Assignment:
Your task is to filter the entries and copy every line containing the string "stroke".

[Data section — start]

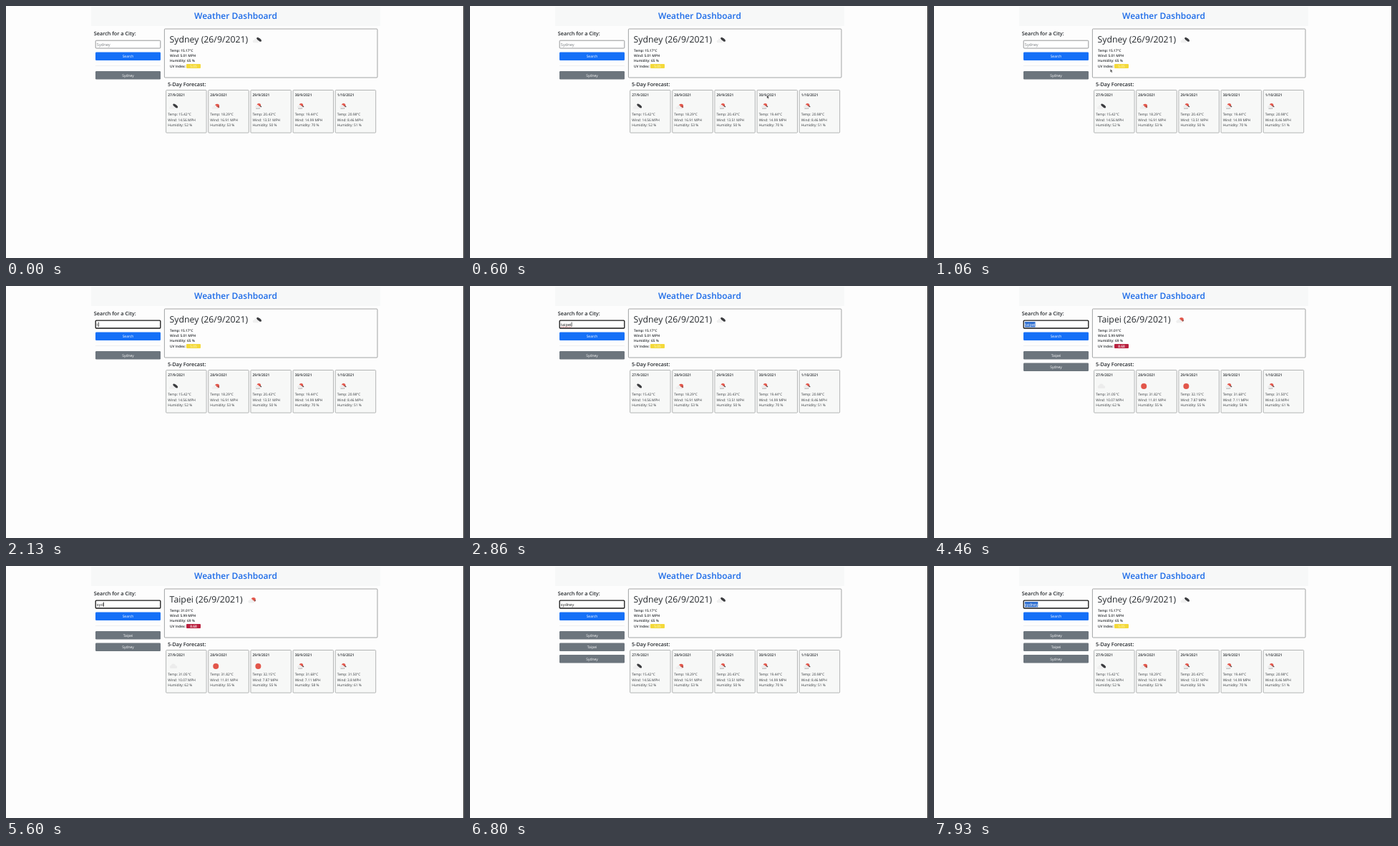
Recreate the animation shown at these times as an HTML page. Size 640x352 px, loop 8000 ms.

```html
<!DOCTYPE html>
<html lang="en">
<head>
<meta charset="utf-8">
<title>Weather Dashboard</title>
<style>
  html, body { margin: 0; width: 100%; height: 100%; overflow: hidden; background: #fdfdfd; }
  svg { display: block; width: 100vw; height: 100vh; }
  text { font-family: "Open Sans", "Noto Sans", sans-serif; fill: #24282c; text-rendering: geometricPrecision; white-space: pre; }
  .title { font-size: 12px; font-weight: 600; fill: #1c6be8; text-anchor: middle; }
  .head { font-size: 7.25px; font-weight: 600; }
  .city { font-size: 12.3px; font-weight: 500; }
  .now { font-size: 4.8px; font-weight: 600; }
  .date { font-size: 5px; font-weight: 600; }
  .day { font-size: 4.85px; fill: #33373b; }
  .btn { font-size: 5px; font-weight: 500; fill: #fff; text-anchor: middle; }
  .uv { font-size: 4.9px; font-weight: 600; text-anchor: middle; }
  .typed { font-size: 5.7px; }
  .card { fill: #f7f8f7; stroke: #a0a2a3; stroke-width: .8; }
</style>
</head>
<body>
<svg viewBox="0 0 640 352">
  <defs>
    <g id="cloud">
      <circle cx="-2.6" cy=".8" r="1.8"/><circle cx="-.2" cy="-.5" r="2.4"/>
      <circle cx="2.5" cy=".9" r="1.7"/><rect x="-4" y=".6" width="8" height="2" rx="1"/>
    </g>
    <g id="clear"><circle r="4" fill="#e2564a"/></g>
    <g id="grey"><use href="#cloud" fill="#ececec" transform="scale(1.2)"/></g>
    <g id="partly">
      <circle cx="1.8" cy="-.2" r="3.1" fill="#e2564a"/>
      <path d="M3 .2l2 1.4" stroke="#555" stroke-width="1"/>
      <use href="#cloud" x="-1.2" y="1.5" fill="#efefef"/>
    </g>
    <g id="dark">
      <ellipse cx="2.6" cy="-.5" rx="4" ry="1.8" transform="rotate(37 2.6 -.5)" fill="#3c3d40"/>
      <use href="#cloud" x="-1.8" y="1.3" fill="#f0f0f0"/>
    </g>
    <g id="rain">
      <circle cx="1" cy="-1.3" r="2.7" fill="#e2564a"/>
      <path d="M2.6-.6l2 1.6" stroke="#4a4a4c" stroke-width="1.2"/>
      <use href="#cloud" transform="translate(-.8 .4) scale(.85)" fill="#ededed"/>
      <path d="M-2 2.6l-.5 1.4M0 2.6l-.5 1.4M2 2.4l-.5 1.4" stroke="#66686b" stroke-width=".7"/>
    </g>
  </defs>

  <rect width="640" height="352" fill="#fdfdfd"/>
  <rect x="119" y="1" width="404" height="27" fill="#f7f8f8"/>
  <rect x="639" width="1" height="352" fill="#333"/>
  <text class="title" x="321" y="17.6">Weather Dashboard</text>

  <text class="head" x="122.8" y="40.8">Search for a City:</text>
  <rect id="box" x="125.2" y="48.2" width="90.6" height="10.8" rx="1" fill="#fff"/>
  <rect id="mark" x="126.8" y="50" height="7.4" fill="#2f6fd0"/>
  <text id="typed" class="typed" x="126.8" y="55.7"></text>
  <path id="spell" d="M127 57.2H141.5" stroke="#e04040" stroke-width=".6" stroke-dasharray="1 .5"/>
  <rect id="caret" y="50.5" width=".7" height="6.4" fill="#111"/>
  <rect x="125" y="64.5" width="91" height="11.4" rx="1.2" fill="#1570f7"/>
  <text class="btn" x="170.5" y="71.9">Search</text>
  <path d="M125 83.5H216" stroke="#ececec" stroke-width=".8"/>
  <g id="history"></g>

  <rect x="221.4" y="32" width="297.6" height="68" rx="1" fill="#fdfdfd" stroke="#8b8d8f" stroke-width=".8"/>
  <text class="head" x="226" y="111.6">5-Day Forecast:</text>
  <g id="report"></g>

  <path id="arrow" d="M0 0V4.6L1.1 3.7L2 5.4L2.8 5L2 3.4H3.4Z" fill="#333" stroke="#fff" stroke-width=".4"/>
  <path id="beam" d="M-1-3H1M0-3V3M-1 3H1" fill="none" stroke="#444" stroke-width=".5"/>
</svg>
<script>
const LOOP = 8000, STEP = 1000 / 15;
const $ = id => document.getElementById(id);
const show = (id, on) => $(id).setAttribute("visibility", on ? "visible" : "hidden");
const label = (cls, x, y, s, extra = "") => `<text class="${cls}" x="${x}" y="${y}" ${extra}>${s}</text>`;
const icon = (name, x, y) => `<use href="#${name}" x="${x}" y="${y}"/>`;

const DATES = ["27/9/2021", "28/9/2021", "29/9/2021", "30/9/2021", "1/10/2021"];
// Each row: temperature, wind, humidity, icon
const CITIES = {
  Sydney: {
    now: ["15.17", "5.01", 65, "dark"], iconX: 351, uv: "5.05", badge: "#f4d93a", ink: "#fdf3ad",
    days: [["15.42", "14.56", 52, "dark"], ["18.29", "16.91", 53, "partly"], ["20.43", "13.51", 50, "rain"],
           ["19.44", "14.99", 70, "rain"], ["20.98", "8.46", 51, "rain"]]
  },
  Taipei: {
    now: ["31.01", "5.99", 69, "partly"], iconX: 344, uv: "8.68", badge: "#b9213f", ink: "#fff",
    days: [["31.05", "10.07", 62, "grey"], ["31.82", "11.81", 55, "clear"], ["32.15", "7.87", 55, "clear"],
           ["31.68", "7.11", 58, "rain"], ["31.50", "3.8", 61, "rain"]]
  }
};

const SEARCHES = [
  { at: 0, city: "Sydney", history: ["Sydney"] },
  { at: 3200, city: "Taipei", history: ["Taipei", "Sydney"] },
  { at: 6800, city: "Sydney", history: ["Sydney", "Taipei", "Sydney"] }
];
const WORDS = [
  { text: "taipei", keys: [2130, 2200, 2330, 2530, 2660, 2860], select: 4330 },
  { text: "sydney", keys: [5260, 5400, 5600, 5730, 5860, 6000], select: 7930 }
];
const FOCUS = 1400;
const PATH = [[200, 555, 155], [1060, 242, 87], [1330, 168, 53]];

const readings = ([temp, wind, hum], cls, x, y) =>
  [`Temp: ${temp}°C`, `Wind: ${wind} MPH`, `Humidity: ${hum} %`]
    .map((s, i) => label(cls, x, y + i * 7.3, s)).join("");

function drawReport(name) {
  const c = CITIES[name];
  const cards = c.days.map((day, i) => {
    const x = 223.6 + i * 59.15;
    return `<rect class="card" x="${x}" y="117.5" width="56.5" height="59.6" rx="1"/>`
      + label("date", x + 2.6, 125.7, DATES[i]) + icon(day[3], x + 10.5, 140)
      + readings(day, "day", x + 2.6, 153.2);
  });
  $("report").innerHTML = label("city", 228.6, 51.2, `${name} (26/9/2021)`)
    + icon(c.now[3], c.iconX, 47.3) + readings(c.now, "now", 229, 63.8)
    + label("now", 229, 85.7, "UV Index:")
    + `<rect x="252" y="81" width="20" height="6" rx="1" fill="${c.badge}"/>`
    + label("uv", 262, 85.8, c.uv, `style="fill:${c.ink}"`) + cards.join("");
}

function drawHistory(names) {
  $("history").innerHTML = names.map((name, i) => {
    const y = 91 + i * 16.5;
    return `<rect x="125" y="${y}" width="91" height="11.4" rx="1.2" fill="#6c757d"/>`
      + label("btn", 170.5, y + 7.5, name);
  }).join("");
}

function drawInput(t) {
  const focused = t >= FOCUS;
  const word = WORDS.filter(w => t >= w.keys[0]).pop();
  const pressed = word ? word.keys.filter(k => t >= k) : [];
  const selected = !!word && t >= word.select;
  const typed = $("typed");
  typed.textContent = word ? word.text.slice(0, pressed.length) : "Sydney";
  typed.style.fill = selected ? "#fff" : word ? "#222" : "#7b7f83";
  const width = typed.getComputedTextLength();

  $("box").setAttribute("stroke", focused ? "#161616" : "#8a8c8e");
  $("box").setAttribute("stroke-width", focused ? 1.3 : .9);
  $("mark").setAttribute("width", width);
  show("mark", selected);
  show("spell", word === WORDS[0] && pressed.length === 6 && !selected);

  // The blink restarts with every key
  const since = t - (word ? pressed[pressed.length - 1] : FOCUS);
  $("caret").setAttribute("x", 127 + (word ? width : 0));
  show("caret", focused && !selected && since % 1000 < 500);
}

function drawPointer(t) {
  const now = Math.floor((t + 5) / STEP) * STEP;
  const leg = now < PATH[1][0] ? 0 : 1;
  const [[t0, x0, y0], [t1, x1, y1]] = PATH.slice(leg, leg + 2);
  const p = Math.min(1, Math.max(0, (now - t0) / (t1 - t0)));
  const ease = p * p * (3 - 2 * p);
  const place = `translate(${x0 + (x1 - x0) * ease} ${y0 + (y1 - y0) * ease})`;
  for (const id of ["arrow", "beam"]) $(id).setAttribute("transform", place);
  show("arrow", t >= 200 && t < PATH[2][0]);
  show("beam", t >= PATH[2][0] && t < WORDS[0].keys[0]);
}

let current;
function frame() {
  const t = performance.now() % LOOP;
  const search = SEARCHES.filter(s => t >= s.at).pop();
  if (search !== current) {
    current = search;
    drawReport(search.city);
    drawHistory(search.history);
  }
  drawInput(t);
  drawPointer(t);
  requestAnimationFrame(frame);
}
frame();
</script>
</body>
</html>
```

[Data section — finish]

Expected answer:
  .card { fill: #f7f8f7; stroke: #a0a2a3; stroke-width: .8; }
      <path d="M3 .2l2 1.4" stroke="#555" stroke-width="1"/>
      <path d="M2.6-.6l2 1.6" stroke="#4a4a4c" stroke-width="1.2"/>
      <path d="M-2 2.6l-.5 1.4M0 2.6l-.5 1.4M2 2.4l-.5 1.4" stroke="#66686b" stroke-width=".7"/>
  <path id="spell" d="M127 57.2H141.5" stroke="#e04040" stroke-width=".6" stroke-dasharray="1 .5"/>
  <path d="M125 83.5H216" stroke="#ececec" stroke-width=".8"/>
  <rect x="221.4" y="32" width="297.6" height="68" rx="1" fill="#fdfdfd" stroke="#8b8d8f" stroke-width=".8"/>
  <path id="arrow" d="M0 0V4.6L1.1 3.7L2 5.4L2.8 5L2 3.4H3.4Z" fill="#333" stroke="#fff" stroke-width=".4"/>
  <path id="beam" d="M-1-3H1M0-3V3M-1 3H1" fill="none" stroke="#444" stroke-width=".5"/>
  $("box").setAttribute("stroke", focused ? "#161616" : "#8a8c8e");
  $("box").setAttribute("stroke-width", focused ? 1.3 : .9);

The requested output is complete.